Of those, the European Commission had only recommended to open the economic and monetary chapter.

Meanwhile, German Chancellor Angela Merkel told the Bundestag that the EU must work with Turkey on the crisis but stopped short on scrapping visas. Merkel will be heading to Ankara on Sunday to continue the talks.

French president Francois Hollande, for his part, insisted Turkey would still have to apply all the legal criteria regardless of the demands linked to the refugee crisis.

"That implies administrative and legal steps, with a necessary link between visa liberalisation and readmissions. We are not going to give up on that balance. But we can go faster if commitments on both sides are met", said an EU diplomat.

EU courts Turkey ahead of summit

EU leaders will discuss ways to get Turkey's help on stemming the flow of refugees at a summit in Brussels on Thursday.

Opinion

EU must press Turkey on press freedom

The migrant crisis is an opportunity for the EU and Turkey to put relations on a new footing. The EU should start by defending journalists from draconian laws.

Turkey raises price on EU refugee deal

Turkey seeking €3 billion a year in EU aid and visa-free travel, as institutions court Ankara on refugees, including by delay of critical report, now leaked, until after elections.

When the EU shuts up, Erdogan moves in

Almost a week after Merkel’s visit to Istanbul, Turkish police seized one of the country's largest media groups on the eve of elections.

News in Brief

  1. EU capital bans Halloween festivities due to corona
  2. Belarus: 11th weekend in a row of mass protests
  3. MEPs back vegetarian 'burgers' and 'sausages'
  4. Macron: Pandemic to last until next summer
  5. Czech health minister sacked in corona violation
  6. Johnson waiting for US election in Brexit talks
  7. Europe's Jewish population continues decline
  8. Report: EU border agency flouts law to help Greece

Analysis

'Sponsored returns' may shuffle failed asylum seekers around EU

The European Commission is banking on cooperation and coordination among EU states to help makes its new migration and asylum pact viable. But its plan is already being greeted with suspicion by more hardline anti-migrant countries like Austria and Hungary.

Analysis

Between the lines, Europe's new Moria unfolds

A new five-day screening of migrants at Europe's external borders is meant to expedite people into either 'asylum' or 'return' tracks. The time-limit is wishful thinking and one that could leave people stranded in make-shift camps or even ghettos.

Stakeholders' Highlights

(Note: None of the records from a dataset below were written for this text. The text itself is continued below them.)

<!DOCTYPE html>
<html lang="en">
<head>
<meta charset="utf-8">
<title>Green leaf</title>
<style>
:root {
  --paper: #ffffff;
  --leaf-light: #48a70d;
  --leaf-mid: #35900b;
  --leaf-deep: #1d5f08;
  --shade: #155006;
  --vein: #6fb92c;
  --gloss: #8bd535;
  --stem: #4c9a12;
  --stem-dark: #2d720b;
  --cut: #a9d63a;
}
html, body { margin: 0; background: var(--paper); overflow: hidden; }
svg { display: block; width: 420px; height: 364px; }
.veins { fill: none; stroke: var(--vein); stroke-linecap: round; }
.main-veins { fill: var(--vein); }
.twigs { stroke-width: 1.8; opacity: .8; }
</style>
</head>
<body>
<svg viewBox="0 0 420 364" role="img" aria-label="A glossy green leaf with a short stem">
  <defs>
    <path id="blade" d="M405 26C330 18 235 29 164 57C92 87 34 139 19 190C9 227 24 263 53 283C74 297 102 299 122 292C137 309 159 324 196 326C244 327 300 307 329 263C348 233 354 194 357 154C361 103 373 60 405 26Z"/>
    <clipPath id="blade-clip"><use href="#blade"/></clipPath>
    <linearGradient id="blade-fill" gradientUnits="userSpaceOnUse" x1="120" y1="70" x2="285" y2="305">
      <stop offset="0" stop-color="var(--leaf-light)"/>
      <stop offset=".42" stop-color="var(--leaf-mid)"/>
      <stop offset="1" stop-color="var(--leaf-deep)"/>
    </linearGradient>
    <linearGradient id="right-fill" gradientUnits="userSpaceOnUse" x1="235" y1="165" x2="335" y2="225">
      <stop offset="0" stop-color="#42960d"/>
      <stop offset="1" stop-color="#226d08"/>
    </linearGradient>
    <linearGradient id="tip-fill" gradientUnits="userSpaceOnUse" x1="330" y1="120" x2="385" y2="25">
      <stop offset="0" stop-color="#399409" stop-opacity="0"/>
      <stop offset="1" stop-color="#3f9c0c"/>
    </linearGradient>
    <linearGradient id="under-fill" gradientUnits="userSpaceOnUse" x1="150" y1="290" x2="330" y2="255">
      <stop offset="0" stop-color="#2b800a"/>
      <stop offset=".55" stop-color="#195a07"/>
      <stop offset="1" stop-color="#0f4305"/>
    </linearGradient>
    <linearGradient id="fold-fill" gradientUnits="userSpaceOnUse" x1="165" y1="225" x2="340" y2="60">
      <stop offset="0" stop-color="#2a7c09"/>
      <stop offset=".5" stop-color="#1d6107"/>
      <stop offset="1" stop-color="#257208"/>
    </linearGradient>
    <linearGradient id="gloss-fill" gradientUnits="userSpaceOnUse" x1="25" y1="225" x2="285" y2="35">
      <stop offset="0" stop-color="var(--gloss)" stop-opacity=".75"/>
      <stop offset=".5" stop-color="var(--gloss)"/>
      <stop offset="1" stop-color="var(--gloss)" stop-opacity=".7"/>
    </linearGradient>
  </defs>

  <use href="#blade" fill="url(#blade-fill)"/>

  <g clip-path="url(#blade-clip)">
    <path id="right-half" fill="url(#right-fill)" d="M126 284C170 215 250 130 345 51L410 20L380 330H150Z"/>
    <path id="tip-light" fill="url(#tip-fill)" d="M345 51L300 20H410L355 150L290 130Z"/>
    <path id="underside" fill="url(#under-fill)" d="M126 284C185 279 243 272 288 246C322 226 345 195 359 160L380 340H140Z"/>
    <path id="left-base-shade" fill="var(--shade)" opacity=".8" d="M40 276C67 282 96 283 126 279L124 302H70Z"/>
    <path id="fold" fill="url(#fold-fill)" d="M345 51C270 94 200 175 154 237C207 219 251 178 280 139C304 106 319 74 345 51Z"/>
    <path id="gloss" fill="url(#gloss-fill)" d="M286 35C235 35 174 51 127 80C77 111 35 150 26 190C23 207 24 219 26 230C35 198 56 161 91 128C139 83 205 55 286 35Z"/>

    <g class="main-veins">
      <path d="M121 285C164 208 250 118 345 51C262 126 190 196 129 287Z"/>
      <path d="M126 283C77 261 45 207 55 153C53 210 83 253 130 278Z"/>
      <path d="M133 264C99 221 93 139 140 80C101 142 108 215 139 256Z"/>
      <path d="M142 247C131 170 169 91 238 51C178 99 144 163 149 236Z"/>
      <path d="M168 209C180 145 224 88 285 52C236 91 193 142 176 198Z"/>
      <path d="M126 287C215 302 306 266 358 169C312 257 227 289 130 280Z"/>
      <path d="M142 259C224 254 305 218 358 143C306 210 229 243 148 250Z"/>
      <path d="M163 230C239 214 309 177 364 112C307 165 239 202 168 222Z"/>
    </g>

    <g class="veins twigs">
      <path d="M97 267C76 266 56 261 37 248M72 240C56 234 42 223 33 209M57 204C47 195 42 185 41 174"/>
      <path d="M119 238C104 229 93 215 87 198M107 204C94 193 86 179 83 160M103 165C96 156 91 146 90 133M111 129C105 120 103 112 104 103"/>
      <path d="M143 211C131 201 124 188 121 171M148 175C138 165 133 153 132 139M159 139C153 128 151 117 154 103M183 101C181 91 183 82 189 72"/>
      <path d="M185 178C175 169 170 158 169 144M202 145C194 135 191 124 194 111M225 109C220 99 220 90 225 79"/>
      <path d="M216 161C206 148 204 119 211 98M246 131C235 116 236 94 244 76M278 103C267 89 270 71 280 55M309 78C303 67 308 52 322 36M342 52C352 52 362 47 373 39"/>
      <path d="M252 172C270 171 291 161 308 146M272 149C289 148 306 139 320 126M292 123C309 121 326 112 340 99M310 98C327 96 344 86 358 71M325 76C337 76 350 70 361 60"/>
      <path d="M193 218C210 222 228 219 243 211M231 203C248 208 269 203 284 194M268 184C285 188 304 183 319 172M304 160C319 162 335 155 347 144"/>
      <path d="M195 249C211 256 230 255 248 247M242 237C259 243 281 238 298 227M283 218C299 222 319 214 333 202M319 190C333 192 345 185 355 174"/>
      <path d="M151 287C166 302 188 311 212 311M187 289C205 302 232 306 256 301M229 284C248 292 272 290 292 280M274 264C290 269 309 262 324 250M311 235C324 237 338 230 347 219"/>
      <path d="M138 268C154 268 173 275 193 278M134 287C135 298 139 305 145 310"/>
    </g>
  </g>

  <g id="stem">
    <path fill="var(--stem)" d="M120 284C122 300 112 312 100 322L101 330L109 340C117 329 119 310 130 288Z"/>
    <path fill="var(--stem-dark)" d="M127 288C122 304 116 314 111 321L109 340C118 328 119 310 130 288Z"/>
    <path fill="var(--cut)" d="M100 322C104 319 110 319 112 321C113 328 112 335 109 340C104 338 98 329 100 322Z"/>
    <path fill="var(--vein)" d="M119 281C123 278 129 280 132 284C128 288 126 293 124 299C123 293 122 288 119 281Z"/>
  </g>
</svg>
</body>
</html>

  1. UNESDAMaking healthier diets the easy choice
  2. Nordic Council of MinistersUN Secretary General to meet with Nordic Council on COVID-19
  3. UNESDAWell-designed Deposit Return Schemes can help reach Single-Use Plastics Directive targets
  4. Nordic Council of MinistersNordic Council meets Belarusian opposition leader Svetlana Tichanovskaja
  5. Nordic Council of MinistersNordic Region to invest DKK 250 million in green digitalised business sector
  6. UNESDAReducing packaging waste – a huge opportunity for circularity

Latest News

  1. Erdoğan whips up Muslim hate against Macron
  2. Gruelling Brexit and budget talks continue This WEEK
  3. Ministers back EU-wide 2050 climate goal, not by country
  4. The German mayor now facing US sanctions over Nord Stream
  5. EU Commission rejects retaliatory visas for US citizens
  6. Feminists target Polish churches in abortion 'revolution'
  7. South Caucasus death toll much worse than feared
  8. Polish court effectively bans legal abortions

Join EUobserver

Support quality EU news

Join us